START RECORDS SUPPLIED
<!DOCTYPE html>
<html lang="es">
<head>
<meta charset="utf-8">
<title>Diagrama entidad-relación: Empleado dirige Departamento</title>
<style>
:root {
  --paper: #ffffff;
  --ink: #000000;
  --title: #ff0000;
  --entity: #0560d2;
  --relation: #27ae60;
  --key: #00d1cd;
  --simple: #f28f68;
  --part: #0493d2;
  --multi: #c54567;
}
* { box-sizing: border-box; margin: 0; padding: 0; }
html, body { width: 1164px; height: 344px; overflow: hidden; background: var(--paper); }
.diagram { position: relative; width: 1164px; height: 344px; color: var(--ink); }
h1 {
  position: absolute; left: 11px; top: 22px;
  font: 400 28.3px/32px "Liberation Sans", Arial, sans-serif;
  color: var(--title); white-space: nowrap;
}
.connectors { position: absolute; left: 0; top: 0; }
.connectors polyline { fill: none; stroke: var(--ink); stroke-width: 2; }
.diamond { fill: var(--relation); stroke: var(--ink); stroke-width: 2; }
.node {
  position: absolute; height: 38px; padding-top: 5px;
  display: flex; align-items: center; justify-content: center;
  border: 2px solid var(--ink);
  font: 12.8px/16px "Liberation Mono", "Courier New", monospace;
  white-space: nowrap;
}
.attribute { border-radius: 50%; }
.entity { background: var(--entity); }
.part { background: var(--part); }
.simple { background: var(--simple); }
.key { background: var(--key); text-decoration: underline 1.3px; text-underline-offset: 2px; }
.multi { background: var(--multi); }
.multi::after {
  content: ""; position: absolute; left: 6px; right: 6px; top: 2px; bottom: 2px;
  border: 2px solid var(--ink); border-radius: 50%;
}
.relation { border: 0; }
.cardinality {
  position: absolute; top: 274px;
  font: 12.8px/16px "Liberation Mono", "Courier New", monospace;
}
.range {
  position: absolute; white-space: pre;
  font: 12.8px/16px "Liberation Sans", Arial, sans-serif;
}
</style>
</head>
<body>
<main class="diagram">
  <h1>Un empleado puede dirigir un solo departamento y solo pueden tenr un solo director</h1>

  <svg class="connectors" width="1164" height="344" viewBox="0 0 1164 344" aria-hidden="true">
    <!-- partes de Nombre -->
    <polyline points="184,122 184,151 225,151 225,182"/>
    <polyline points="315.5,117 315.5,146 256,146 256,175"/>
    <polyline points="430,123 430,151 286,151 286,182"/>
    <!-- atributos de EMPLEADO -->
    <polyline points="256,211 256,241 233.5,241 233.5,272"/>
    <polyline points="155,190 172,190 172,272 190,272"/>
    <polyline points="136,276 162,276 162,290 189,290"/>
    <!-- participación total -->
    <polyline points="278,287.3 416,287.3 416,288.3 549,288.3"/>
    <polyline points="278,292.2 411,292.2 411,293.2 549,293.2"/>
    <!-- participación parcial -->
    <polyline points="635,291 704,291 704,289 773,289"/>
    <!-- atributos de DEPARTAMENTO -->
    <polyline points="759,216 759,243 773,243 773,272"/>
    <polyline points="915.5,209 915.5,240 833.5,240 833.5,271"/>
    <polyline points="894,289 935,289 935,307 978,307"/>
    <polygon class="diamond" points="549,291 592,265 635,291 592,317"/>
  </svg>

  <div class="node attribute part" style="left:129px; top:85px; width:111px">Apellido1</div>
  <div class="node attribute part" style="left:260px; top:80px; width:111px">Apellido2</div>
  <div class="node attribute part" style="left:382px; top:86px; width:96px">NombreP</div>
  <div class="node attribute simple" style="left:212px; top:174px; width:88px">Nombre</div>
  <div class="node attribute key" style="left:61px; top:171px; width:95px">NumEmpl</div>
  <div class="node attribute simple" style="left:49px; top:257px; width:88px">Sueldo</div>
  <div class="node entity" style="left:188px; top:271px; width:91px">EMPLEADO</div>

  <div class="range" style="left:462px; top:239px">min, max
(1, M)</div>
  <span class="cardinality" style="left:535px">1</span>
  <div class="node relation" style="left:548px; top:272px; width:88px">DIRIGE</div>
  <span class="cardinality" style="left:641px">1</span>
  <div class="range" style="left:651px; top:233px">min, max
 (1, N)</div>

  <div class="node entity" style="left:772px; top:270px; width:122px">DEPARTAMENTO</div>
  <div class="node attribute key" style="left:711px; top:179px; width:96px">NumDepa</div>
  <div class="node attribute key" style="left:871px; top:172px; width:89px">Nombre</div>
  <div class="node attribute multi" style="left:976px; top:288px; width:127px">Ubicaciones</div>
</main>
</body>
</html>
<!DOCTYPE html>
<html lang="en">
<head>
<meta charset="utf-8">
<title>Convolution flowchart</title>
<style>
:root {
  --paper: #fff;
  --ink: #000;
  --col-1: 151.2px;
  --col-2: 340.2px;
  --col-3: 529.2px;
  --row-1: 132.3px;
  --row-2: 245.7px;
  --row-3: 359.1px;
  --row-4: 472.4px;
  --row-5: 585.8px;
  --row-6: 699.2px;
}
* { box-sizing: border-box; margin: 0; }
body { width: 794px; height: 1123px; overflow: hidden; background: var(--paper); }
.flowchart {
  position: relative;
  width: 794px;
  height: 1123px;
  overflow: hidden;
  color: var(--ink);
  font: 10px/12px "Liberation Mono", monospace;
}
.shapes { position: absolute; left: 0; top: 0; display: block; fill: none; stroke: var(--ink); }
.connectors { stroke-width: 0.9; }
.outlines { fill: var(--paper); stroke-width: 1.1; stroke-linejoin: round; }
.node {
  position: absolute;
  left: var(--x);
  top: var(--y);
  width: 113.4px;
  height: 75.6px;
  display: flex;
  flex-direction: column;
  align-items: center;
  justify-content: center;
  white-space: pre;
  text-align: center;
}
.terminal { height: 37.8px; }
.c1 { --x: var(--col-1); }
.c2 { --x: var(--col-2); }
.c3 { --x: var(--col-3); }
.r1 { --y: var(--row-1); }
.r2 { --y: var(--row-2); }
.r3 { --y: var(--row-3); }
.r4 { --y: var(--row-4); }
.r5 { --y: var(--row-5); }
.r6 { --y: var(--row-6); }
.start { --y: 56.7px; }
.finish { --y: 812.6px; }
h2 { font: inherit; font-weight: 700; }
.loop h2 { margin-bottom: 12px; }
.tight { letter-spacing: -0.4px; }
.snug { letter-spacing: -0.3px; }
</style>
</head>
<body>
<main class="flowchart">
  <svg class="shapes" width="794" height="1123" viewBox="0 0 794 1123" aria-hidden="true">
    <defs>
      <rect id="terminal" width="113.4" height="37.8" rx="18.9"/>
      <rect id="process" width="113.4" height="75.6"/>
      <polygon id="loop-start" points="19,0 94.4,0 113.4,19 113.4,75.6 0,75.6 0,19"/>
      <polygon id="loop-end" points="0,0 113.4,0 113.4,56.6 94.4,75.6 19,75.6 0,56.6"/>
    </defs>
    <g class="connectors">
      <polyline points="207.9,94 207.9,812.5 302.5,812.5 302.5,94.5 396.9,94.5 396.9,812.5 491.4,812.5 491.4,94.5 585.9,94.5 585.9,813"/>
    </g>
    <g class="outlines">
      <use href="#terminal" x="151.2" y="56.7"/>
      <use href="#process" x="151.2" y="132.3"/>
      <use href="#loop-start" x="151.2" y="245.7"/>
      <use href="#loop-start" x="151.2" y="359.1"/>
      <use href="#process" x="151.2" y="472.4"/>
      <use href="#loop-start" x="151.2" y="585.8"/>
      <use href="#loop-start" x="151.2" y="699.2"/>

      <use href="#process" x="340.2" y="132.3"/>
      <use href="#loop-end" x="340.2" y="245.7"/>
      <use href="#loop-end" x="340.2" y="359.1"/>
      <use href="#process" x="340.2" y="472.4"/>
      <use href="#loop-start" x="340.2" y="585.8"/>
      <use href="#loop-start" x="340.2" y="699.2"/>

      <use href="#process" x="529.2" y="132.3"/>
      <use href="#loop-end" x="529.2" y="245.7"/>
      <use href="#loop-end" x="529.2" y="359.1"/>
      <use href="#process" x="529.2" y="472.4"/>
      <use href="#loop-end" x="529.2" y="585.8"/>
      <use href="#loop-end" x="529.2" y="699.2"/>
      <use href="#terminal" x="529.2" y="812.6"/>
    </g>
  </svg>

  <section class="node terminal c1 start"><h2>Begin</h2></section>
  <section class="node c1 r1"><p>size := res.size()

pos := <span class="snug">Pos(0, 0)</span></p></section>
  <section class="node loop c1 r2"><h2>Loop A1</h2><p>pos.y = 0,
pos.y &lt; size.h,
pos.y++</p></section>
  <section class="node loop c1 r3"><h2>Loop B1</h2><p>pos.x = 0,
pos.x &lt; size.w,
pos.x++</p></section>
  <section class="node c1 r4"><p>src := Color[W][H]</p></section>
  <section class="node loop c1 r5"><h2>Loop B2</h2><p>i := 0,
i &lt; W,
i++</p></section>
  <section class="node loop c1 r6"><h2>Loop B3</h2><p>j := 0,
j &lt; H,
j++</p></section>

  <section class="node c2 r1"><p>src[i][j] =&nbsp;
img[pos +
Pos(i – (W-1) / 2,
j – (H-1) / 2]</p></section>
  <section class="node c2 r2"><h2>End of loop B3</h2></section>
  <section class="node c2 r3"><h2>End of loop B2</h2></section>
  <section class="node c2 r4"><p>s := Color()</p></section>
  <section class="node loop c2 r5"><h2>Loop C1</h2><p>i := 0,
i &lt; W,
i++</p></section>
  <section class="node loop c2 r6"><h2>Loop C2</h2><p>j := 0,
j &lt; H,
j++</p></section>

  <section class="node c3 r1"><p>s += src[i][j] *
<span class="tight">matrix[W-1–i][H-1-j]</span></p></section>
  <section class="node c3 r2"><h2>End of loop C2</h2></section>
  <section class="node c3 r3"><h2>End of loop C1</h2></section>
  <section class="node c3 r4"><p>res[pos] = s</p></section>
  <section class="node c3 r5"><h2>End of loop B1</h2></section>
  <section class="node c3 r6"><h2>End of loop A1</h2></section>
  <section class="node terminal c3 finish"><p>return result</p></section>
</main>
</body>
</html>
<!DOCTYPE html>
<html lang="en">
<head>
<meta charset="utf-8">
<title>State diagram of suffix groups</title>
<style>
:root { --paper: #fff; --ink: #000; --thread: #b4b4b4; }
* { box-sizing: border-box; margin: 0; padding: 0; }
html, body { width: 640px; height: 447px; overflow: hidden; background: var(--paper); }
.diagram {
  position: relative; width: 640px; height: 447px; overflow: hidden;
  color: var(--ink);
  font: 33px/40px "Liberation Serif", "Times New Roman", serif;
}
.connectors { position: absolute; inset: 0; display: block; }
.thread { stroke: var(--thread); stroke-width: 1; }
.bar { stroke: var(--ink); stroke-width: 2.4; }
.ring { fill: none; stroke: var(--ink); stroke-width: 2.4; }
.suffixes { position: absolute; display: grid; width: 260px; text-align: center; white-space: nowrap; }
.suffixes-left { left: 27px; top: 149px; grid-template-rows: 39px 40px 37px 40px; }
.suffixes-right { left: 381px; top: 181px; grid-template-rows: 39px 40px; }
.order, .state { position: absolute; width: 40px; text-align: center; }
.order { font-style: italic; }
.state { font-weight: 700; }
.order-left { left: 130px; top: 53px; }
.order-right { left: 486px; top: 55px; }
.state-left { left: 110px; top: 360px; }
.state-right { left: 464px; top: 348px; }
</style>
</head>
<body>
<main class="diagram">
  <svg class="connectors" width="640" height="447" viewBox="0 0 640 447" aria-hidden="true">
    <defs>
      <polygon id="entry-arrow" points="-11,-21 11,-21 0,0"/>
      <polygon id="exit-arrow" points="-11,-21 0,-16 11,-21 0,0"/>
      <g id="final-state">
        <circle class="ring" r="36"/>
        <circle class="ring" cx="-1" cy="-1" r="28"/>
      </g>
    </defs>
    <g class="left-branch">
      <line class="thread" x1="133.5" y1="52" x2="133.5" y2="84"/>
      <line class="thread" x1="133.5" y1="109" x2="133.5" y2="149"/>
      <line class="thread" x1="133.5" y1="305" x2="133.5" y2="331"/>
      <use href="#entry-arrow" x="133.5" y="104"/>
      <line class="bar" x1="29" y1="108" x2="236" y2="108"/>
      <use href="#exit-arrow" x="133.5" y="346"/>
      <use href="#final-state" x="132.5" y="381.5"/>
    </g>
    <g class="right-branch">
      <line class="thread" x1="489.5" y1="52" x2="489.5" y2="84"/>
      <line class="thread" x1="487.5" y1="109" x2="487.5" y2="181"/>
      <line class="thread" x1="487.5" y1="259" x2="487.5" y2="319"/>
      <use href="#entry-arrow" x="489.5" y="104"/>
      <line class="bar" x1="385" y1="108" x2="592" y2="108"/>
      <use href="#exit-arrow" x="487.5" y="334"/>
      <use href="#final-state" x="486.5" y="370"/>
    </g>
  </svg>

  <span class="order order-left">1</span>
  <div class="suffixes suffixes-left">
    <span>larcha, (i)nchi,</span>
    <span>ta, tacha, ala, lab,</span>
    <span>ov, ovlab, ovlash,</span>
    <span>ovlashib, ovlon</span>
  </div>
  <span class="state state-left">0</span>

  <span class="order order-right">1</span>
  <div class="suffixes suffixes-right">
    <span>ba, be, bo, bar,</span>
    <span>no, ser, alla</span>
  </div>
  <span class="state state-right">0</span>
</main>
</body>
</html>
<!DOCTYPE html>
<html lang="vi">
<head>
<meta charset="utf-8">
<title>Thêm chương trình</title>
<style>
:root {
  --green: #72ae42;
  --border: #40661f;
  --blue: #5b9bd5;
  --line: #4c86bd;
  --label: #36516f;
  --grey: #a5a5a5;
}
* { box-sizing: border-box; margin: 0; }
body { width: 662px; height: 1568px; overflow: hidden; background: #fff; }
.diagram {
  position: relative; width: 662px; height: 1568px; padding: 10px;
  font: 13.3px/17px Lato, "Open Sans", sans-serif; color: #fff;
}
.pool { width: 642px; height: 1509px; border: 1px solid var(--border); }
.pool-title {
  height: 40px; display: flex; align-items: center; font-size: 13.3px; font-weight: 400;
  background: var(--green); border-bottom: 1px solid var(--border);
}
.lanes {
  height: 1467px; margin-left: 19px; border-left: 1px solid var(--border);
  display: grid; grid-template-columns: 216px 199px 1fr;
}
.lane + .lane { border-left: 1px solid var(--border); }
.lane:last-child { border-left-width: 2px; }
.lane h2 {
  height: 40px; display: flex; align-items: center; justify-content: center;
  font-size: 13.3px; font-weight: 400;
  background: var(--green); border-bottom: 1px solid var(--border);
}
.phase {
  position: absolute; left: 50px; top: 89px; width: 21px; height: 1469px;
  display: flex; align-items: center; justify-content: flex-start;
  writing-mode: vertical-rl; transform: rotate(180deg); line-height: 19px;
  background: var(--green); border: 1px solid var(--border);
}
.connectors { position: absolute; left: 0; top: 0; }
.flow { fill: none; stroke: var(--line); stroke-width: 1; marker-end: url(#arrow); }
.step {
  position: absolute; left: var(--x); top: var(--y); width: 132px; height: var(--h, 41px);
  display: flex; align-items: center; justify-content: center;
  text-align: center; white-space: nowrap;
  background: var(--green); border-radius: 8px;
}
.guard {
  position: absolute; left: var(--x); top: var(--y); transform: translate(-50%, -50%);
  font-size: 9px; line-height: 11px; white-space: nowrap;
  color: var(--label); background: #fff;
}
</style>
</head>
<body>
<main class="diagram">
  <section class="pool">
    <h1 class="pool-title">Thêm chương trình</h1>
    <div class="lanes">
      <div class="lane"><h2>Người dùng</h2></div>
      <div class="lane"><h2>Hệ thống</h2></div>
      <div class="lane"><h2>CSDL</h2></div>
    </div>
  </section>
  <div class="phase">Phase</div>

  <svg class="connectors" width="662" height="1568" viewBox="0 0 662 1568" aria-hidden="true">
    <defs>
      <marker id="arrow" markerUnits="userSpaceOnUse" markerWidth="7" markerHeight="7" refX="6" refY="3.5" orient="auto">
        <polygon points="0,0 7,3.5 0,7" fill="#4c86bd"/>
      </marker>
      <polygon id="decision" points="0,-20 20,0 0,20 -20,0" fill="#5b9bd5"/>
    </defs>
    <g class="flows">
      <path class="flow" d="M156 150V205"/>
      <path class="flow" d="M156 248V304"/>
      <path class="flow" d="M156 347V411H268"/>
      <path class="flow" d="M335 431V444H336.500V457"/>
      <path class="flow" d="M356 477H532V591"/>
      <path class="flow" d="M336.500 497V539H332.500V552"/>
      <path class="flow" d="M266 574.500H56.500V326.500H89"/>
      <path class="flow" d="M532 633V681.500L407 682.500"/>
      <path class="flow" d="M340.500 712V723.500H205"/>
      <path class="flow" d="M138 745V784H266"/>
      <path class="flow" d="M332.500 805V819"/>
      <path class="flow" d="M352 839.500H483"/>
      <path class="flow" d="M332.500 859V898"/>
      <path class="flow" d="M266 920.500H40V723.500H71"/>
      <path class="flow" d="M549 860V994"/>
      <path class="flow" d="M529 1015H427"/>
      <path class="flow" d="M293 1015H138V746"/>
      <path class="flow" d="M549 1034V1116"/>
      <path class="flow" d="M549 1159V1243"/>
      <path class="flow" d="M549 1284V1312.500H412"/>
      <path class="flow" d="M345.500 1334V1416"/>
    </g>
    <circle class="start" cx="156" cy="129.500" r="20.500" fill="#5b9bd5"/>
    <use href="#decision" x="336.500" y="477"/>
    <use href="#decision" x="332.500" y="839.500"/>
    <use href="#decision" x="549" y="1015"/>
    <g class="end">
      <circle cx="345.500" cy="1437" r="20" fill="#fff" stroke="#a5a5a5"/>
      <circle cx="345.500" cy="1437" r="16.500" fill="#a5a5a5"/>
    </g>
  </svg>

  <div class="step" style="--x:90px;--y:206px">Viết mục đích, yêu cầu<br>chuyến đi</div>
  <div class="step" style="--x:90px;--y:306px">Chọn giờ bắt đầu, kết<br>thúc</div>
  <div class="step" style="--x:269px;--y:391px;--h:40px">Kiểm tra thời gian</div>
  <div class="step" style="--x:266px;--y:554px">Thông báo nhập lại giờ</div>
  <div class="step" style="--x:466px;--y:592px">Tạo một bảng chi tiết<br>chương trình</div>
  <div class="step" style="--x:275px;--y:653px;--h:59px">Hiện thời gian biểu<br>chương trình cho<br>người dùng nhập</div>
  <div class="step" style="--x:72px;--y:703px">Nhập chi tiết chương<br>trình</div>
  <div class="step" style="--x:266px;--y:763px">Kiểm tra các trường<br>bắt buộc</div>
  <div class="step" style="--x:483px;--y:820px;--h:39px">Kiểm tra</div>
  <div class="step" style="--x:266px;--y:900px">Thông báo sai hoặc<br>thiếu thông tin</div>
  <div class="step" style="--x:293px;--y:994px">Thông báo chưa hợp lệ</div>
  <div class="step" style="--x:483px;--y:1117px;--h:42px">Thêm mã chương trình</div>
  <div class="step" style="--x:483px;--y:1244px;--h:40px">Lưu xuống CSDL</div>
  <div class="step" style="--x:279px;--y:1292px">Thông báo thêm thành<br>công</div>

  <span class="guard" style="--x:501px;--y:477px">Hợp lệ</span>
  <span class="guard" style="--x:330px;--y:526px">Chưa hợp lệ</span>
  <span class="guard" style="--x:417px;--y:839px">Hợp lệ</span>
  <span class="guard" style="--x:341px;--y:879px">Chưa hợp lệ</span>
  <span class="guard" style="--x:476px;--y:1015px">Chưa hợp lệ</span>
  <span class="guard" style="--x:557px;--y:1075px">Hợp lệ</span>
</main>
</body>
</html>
END RECORDS SUPPLIED
- **TASK TO COMPLETE**
The answer must consist of every line from the entries above that contains "connectors".

- **TASK RESPONSE**
.connectors { position: absolute; left: 0; top: 0; }
.connectors polyline { fill: none; stroke: var(--ink); stroke-width: 2; }
  <svg class="connectors" width="1164" height="344" viewBox="0 0 1164 344" aria-hidden="true">
.connectors { stroke-width: 0.9; }
    <g class="connectors">
.connectors { position: absolute; inset: 0; display: block; }
  <svg class="connectors" width="640" height="447" viewBox="0 0 640 447" aria-hidden="true">
.connectors { position: absolute; left: 0; top: 0; }
  <svg class="connectors" width="662" height="1568" viewBox="0 0 662 1568" aria-hidden="true">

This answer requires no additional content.